Joy in Ilion's hall resoundeth,
Ere the mighty city fell;
Festive hymns of triumph sounded
With the gold harp's richest swell.
Each stern warrior rests at last
From that strife of direst slaughter;
For the brave Pelides weds
Royal Priam's loveliest daughter.
Troop on troop, with laurel garlands,
Slowly swept the bridal train
Onward to the sacred temple
Where arose the Thymbrian's fane.
By them ran, with long hair streaming,
One alone, of sorrow dreaming,
Wandered in her wretchedness.
Joyless, while they chant their praises
None to soothe her, none to love
Did Cassandra tread the mazes
Of Apollo's laurel grove;
To the wild wood's deepest shadow
Fled the mystic maiden now,

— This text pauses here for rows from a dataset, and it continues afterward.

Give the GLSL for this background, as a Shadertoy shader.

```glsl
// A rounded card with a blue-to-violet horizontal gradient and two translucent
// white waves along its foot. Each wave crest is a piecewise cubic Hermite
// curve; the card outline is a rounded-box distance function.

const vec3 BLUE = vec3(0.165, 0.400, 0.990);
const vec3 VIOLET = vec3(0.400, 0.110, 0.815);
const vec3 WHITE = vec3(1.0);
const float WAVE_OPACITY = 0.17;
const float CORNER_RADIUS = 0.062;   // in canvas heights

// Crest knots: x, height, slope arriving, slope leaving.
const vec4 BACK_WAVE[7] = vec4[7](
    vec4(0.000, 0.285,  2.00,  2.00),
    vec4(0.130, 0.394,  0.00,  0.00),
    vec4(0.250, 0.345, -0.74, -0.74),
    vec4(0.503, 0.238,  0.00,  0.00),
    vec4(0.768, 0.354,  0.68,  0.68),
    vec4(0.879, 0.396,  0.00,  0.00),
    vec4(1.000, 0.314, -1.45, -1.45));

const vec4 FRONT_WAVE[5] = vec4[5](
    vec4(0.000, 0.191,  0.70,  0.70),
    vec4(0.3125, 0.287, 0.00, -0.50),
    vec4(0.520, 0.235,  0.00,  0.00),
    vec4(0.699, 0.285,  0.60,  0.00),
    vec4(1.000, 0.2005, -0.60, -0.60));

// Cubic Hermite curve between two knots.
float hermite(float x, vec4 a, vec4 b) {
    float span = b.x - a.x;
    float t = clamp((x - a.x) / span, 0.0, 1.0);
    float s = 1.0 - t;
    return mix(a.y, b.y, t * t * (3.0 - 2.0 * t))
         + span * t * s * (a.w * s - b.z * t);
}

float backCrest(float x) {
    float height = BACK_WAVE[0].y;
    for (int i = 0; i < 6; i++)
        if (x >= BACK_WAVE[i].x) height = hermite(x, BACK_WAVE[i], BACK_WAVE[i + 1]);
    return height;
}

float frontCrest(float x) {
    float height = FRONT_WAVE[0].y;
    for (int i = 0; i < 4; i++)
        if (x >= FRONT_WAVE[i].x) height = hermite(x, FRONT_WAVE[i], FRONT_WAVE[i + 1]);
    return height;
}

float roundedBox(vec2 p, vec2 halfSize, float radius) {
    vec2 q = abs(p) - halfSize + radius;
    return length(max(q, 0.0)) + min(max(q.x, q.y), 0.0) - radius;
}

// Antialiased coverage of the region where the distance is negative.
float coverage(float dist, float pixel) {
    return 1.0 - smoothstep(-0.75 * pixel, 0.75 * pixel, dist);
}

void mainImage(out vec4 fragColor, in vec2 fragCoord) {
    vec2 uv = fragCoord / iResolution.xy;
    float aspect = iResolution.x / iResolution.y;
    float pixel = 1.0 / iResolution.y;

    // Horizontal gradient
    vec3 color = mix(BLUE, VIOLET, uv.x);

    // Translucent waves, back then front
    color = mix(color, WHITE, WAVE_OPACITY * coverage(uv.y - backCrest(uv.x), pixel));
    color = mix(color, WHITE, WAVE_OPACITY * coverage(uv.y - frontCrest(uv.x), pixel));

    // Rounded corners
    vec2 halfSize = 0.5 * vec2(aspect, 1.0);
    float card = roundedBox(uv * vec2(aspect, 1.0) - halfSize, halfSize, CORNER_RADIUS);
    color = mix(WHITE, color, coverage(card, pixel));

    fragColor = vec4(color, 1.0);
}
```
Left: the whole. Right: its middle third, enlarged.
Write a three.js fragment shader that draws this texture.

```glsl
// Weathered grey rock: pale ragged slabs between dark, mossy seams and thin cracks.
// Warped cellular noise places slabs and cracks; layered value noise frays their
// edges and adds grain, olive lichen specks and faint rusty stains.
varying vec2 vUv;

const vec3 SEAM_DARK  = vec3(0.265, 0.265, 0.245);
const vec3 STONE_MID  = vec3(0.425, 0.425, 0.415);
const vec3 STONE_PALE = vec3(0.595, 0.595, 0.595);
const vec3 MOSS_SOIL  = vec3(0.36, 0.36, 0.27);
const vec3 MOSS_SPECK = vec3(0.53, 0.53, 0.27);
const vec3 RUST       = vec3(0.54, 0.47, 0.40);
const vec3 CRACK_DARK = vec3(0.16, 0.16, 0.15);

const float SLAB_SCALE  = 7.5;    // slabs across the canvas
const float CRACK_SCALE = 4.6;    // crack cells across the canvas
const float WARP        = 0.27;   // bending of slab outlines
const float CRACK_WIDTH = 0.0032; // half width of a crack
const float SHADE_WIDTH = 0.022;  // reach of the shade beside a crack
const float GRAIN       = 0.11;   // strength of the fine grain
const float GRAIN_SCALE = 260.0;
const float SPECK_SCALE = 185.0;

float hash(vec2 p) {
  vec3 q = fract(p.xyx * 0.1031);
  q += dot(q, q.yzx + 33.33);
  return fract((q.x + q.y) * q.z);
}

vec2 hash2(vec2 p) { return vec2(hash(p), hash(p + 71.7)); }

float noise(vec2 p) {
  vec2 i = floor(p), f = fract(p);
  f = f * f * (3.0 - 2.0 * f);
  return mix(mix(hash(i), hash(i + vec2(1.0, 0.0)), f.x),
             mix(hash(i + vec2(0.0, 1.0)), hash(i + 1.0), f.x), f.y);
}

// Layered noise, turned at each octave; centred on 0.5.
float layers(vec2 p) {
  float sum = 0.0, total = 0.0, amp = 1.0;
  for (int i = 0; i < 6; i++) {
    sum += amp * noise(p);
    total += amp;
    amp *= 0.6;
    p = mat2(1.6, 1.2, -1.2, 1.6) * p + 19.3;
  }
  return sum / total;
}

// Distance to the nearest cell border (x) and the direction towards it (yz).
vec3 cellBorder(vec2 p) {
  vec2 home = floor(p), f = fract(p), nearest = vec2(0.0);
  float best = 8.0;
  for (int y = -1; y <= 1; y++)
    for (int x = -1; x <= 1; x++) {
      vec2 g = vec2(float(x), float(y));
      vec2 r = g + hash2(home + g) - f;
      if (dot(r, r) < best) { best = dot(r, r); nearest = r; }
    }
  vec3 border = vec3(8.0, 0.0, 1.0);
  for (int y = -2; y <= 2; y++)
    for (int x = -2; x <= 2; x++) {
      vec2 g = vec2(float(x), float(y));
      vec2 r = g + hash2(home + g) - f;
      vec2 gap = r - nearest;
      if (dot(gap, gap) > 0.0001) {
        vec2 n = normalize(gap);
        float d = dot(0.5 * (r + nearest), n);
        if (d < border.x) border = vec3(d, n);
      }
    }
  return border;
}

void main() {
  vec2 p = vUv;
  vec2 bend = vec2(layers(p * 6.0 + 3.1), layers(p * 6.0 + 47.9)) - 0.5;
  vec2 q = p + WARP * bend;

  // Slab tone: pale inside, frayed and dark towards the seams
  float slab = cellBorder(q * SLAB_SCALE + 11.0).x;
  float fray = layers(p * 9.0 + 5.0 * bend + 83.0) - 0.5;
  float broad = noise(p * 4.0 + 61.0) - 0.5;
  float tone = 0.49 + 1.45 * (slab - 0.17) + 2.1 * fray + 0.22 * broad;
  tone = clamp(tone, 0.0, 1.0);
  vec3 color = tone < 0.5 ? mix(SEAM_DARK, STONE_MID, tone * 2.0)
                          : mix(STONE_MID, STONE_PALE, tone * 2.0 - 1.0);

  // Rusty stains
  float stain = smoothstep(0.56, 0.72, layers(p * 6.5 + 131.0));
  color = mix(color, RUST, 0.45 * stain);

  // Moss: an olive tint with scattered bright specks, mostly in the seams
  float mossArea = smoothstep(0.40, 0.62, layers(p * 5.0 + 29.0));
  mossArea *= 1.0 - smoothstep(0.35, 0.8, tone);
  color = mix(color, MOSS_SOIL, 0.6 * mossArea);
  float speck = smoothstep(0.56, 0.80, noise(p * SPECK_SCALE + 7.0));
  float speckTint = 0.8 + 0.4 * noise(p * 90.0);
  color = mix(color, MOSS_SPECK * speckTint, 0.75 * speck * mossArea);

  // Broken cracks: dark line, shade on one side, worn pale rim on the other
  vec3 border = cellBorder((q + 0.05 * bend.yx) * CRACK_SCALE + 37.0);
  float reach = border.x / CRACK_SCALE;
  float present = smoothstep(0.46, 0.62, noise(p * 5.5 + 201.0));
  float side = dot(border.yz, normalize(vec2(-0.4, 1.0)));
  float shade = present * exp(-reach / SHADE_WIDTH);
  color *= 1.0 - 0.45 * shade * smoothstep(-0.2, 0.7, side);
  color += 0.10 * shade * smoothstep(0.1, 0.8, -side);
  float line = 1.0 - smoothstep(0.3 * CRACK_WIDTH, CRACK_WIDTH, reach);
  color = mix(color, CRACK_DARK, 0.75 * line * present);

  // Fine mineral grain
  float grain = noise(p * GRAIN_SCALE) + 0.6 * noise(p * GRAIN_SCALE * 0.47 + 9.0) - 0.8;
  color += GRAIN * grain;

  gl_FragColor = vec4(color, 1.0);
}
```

And she dashed the priestess‐fillet
Wildly from her throbbing brow.
"Everywhere are sounds of gladness,
From each happy heart awoke;
I alone must rove in sadness,
I alone must grief invoke.
Joy illumes my father's features,
Garlanded my sisters stand
Yet I hear the rushing pinions
Of Destruction o'er our land.
"Wildly high a torch is flashing,
But 'tis not from Hymen's hand;
Upward see the red stream dashing,
But 'tis not an altar brand.
Costly viands, festal dances,
Wait the bridegroom and the bride
Yet the Avenger's step advances,
Who will crush them in their pride.
"And they mock my prophet wailing,
And they scorn my words of woe;
Fatal gift and unavailing
Still I've wandered to and fro,
Shunn'd by all the happy round me,
Scorned by all where'er I trod;
Heavily thou hast foredoomed me,
Oh! thou mighty Pythian God!
"Why on me was laid the mission:
Lift the future's mystic shroud?
Why to me the seer's vision
'Mid a spirit‐darkened crowd?
When the mortal arm is weak,
Wherefore give the prophet's power?
Can it turn the stream, or break
Clouds of woe that darkly lower?
"Wherefore lift the pall o'ershading
Dark and dread Futurity?
Ignorance is joy unfading
Knowledge, death and misery.
Oh! recall thy mournful mission
Take the future from my sight:
Fatal is the prophet's vision
To the form that shrines its light.
"Give me back the happy blindness,
Ere my childhood felt thy spell;
Never sang I in joy's wildness
Since I heard thy oracle.
Clear the future lies before me,
But the present veiled away;
Oh! to life and joy restore me
Take thy cruel gift away!
"Never round my perfumed tresses
May the bridal wreath entwine;
'Mid thy temple's drear recesses
Doomed in loneliness to pine.
Never o'er my youth of weeping
Did one happy moment rise
Never aught but sorrow reaping
From thy fatal mysteries.
"See my gay companions round me,
Blessed with all that love can give;
I alone, my youth consuming,
Live to weep, and weep to live.
Vain to me the sun, the skies,
The flowers on the green earth bending;
Who the joys of life would prize
That could know their bitter ending?
"Thou, Polyxena, art happy
In thy love's first deep excess,
Hellas gives her bravest hero
To thy young heart's fond caress.
Proudly is her bosom heaving,
Conscious of her bridegroom's love,
Whilst her dreams of pleasure weaving,
Envies not the Gods above.
"And I, too, have trembled gazing
Upon one my heart adored
In his deep eyes' soft appraising
Reading love's unspoken word.
Bridal vows I'd fain have uttered,
Oh, to him how willingly!
But there stepped a Stygian spectre
Nightly between him and me.
"Pale and hideous phantoms haunt me,
From the realms of Proserpine;
Ghastly shades of gloom confront me,
Everywhere my steps incline;
Even in festive scenes of pleasure,
Stifling bright youth's careless glee
Oh! that I could know the treasure
Of a young heart's gaiety!
"Ha! the murderer's steel is beaming!
The murderer's eye glares wildly bright!
Whither shall I fly the gleaming
Of the Future's lurid light?
All in vain I turn my glances
Still the vision's ghastly hand
Points my doom as it advances:
Death within the stranger's land."
Does the phophet‐maiden falter?
Hark! those wild disordered cries!
Slain before the sacred altar,
Dead the son of Thetis lies.
Eris shakes her wreathed serpents
All the Gods their temples shun
And a thunder‐cloud is resting
Heavily on Ilion!